[About this exercise]:
Using the entries below, output each line exactly from the first through the one that contains "0; background: var(--paper);".

(Source texts of formatted documents)
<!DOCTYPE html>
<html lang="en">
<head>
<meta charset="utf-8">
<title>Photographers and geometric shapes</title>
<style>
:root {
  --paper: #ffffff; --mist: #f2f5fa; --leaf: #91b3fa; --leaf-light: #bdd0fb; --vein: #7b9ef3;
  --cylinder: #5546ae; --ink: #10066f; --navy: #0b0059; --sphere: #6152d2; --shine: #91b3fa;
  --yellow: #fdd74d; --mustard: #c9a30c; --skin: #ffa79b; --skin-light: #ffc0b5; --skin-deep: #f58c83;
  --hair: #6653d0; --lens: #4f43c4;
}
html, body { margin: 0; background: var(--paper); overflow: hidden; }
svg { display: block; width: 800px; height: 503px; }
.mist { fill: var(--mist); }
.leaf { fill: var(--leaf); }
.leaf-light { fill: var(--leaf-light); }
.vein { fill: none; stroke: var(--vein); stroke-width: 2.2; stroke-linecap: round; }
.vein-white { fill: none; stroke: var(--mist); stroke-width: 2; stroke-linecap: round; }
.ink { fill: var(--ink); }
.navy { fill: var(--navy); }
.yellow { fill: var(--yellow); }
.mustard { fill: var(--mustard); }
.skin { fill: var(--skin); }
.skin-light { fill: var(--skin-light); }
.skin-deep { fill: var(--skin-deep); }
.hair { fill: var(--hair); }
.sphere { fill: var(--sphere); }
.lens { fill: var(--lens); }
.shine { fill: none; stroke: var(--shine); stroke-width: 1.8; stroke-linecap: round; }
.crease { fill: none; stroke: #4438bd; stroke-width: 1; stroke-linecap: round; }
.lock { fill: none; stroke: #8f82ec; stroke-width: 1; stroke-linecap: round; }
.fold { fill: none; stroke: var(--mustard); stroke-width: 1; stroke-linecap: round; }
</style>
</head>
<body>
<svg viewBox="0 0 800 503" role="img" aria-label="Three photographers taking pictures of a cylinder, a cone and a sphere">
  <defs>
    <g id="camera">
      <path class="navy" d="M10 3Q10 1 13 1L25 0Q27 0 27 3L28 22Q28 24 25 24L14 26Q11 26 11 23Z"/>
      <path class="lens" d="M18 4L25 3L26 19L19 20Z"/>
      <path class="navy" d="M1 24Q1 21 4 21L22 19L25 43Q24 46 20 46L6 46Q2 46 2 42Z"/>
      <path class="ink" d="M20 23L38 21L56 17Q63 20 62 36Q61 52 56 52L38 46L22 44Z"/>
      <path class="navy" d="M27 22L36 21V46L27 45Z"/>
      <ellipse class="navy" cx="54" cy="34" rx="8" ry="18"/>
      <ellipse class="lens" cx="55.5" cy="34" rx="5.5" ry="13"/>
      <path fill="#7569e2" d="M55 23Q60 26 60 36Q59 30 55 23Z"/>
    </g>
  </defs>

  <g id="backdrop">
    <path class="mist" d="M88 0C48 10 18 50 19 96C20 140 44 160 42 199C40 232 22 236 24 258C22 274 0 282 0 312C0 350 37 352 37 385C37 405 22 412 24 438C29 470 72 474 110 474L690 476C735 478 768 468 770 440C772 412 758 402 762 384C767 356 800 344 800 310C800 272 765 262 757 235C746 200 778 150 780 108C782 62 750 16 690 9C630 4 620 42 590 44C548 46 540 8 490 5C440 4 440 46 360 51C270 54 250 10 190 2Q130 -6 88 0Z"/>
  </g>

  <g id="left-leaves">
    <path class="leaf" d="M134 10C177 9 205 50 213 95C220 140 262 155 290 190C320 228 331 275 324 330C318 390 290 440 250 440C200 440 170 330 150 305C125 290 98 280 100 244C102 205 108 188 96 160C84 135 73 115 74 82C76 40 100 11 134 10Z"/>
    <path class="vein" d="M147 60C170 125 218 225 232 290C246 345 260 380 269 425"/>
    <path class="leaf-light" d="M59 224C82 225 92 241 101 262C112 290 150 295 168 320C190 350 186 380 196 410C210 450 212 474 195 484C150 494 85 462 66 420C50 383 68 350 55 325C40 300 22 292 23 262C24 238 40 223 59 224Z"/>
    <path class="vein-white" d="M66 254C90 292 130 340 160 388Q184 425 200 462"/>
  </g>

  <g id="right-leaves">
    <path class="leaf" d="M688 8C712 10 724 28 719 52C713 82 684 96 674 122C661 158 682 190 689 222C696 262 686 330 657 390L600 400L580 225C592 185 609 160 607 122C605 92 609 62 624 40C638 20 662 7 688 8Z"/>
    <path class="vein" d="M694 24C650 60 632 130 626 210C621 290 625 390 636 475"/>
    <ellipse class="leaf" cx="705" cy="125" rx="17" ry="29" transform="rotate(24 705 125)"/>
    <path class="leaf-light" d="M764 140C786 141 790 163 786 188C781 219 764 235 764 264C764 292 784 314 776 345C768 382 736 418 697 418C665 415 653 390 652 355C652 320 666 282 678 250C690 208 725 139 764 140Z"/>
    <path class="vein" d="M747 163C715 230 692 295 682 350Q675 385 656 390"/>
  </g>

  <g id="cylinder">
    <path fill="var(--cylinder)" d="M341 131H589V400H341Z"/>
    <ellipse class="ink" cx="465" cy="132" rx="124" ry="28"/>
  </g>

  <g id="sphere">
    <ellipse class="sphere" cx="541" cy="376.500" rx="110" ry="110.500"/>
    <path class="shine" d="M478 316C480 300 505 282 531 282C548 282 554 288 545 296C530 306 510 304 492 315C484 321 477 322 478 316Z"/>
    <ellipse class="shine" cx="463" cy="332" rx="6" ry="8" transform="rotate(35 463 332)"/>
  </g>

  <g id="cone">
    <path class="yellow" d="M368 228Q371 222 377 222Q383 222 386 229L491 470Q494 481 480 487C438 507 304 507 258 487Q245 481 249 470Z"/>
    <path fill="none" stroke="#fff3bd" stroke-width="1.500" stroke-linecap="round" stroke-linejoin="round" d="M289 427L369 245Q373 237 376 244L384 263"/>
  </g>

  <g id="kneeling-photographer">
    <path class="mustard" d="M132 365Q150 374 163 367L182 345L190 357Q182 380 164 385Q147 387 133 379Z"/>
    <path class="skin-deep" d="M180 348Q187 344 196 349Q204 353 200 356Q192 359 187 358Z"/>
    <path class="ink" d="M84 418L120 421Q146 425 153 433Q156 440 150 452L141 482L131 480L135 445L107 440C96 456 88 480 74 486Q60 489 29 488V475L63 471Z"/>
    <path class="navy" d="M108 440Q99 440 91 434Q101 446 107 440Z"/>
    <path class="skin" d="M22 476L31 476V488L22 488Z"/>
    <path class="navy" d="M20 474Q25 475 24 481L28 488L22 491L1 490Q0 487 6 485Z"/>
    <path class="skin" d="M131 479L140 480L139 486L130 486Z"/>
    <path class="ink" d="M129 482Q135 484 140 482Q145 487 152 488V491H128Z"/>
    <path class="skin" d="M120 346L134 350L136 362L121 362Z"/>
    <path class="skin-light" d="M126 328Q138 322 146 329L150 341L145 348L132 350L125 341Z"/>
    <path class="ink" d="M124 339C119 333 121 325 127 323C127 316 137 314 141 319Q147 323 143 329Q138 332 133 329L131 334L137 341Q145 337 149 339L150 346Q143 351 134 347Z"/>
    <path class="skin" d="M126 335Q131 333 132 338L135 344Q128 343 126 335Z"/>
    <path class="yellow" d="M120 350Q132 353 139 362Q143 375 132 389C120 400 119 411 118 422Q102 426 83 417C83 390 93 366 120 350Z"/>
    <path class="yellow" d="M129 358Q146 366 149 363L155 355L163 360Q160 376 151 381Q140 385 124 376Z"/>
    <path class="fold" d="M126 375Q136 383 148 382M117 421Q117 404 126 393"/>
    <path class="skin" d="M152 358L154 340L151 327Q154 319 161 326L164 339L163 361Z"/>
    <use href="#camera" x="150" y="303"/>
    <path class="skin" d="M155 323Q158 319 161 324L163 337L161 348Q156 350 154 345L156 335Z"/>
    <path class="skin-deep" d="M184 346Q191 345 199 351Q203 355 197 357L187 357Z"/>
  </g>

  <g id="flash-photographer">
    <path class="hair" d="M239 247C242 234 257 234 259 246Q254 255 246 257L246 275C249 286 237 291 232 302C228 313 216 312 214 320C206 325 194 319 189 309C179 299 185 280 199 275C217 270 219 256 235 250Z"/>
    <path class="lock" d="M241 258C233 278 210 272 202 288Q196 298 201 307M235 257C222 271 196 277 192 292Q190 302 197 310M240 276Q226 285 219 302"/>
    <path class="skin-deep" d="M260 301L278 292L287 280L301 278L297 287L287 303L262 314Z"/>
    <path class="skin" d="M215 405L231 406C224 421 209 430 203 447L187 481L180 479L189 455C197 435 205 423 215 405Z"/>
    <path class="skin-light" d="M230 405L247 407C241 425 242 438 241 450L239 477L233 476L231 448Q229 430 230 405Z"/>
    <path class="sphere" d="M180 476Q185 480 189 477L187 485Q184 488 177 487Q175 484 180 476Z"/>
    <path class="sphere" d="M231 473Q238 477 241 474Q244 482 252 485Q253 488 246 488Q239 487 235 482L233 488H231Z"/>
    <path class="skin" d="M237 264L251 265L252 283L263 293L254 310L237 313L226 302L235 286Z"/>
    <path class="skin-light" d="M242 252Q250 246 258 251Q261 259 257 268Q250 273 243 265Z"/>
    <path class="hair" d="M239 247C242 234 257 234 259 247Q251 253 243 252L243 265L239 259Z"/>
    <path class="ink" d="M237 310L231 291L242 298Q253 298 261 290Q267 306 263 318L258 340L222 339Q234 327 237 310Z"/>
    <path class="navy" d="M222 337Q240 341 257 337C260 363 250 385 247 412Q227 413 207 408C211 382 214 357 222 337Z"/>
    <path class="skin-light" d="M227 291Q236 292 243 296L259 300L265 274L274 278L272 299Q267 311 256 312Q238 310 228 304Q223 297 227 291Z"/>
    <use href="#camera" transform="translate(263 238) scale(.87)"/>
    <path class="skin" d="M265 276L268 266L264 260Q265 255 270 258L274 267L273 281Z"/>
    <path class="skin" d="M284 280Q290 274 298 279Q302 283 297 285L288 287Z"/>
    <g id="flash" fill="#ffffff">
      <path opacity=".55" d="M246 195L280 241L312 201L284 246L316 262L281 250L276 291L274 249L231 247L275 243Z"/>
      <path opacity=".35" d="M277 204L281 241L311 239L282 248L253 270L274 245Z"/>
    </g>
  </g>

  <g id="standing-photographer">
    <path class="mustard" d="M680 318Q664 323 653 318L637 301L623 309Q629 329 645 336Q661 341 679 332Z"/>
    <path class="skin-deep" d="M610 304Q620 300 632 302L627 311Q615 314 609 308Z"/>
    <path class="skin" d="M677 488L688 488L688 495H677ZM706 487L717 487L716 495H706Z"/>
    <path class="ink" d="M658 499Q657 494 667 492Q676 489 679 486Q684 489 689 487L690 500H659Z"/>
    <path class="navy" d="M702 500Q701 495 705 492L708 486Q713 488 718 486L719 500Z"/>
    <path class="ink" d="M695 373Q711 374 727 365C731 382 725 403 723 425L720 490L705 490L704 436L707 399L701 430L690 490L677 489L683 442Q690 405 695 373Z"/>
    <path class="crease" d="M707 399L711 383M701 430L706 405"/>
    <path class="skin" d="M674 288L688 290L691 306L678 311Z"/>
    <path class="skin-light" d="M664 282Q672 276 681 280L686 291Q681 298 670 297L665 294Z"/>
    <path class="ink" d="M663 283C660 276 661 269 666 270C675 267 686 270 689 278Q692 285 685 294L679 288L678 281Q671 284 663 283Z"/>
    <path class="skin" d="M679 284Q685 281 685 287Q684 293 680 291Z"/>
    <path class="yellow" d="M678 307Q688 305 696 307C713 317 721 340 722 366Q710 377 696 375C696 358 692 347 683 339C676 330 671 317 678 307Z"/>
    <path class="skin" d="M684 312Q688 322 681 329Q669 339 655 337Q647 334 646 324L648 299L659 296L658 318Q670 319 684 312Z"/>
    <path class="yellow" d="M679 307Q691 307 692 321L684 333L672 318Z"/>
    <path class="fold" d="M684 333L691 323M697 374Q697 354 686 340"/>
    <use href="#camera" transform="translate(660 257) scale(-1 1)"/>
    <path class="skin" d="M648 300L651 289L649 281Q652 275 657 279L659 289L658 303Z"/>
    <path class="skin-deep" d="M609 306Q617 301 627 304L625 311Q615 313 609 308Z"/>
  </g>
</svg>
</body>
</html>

[Exercise solution]:
<!DOCTYPE html>
<html lang="en">
<head>
<meta charset="utf-8">
<title>Photographers and geometric shapes</title>
<style>
:root {
  --paper: #ffffff; --mist: #f2f5fa; --leaf: #91b3fa; --leaf-light: #bdd0fb; --vein: #7b9ef3;
  --cylinder: #5546ae; --ink: #10066f; --navy: #0b0059; --sphere: #6152d2; --shine: #91b3fa;
  --yellow: #fdd74d; --mustard: #c9a30c; --skin: #ffa79b; --skin-light: #ffc0b5; --skin-deep: #f58c83;
  --hair: #6653d0; --lens: #4f43c4;
}
html, body { margin: 0; background: var(--paper); overflow: hidden; }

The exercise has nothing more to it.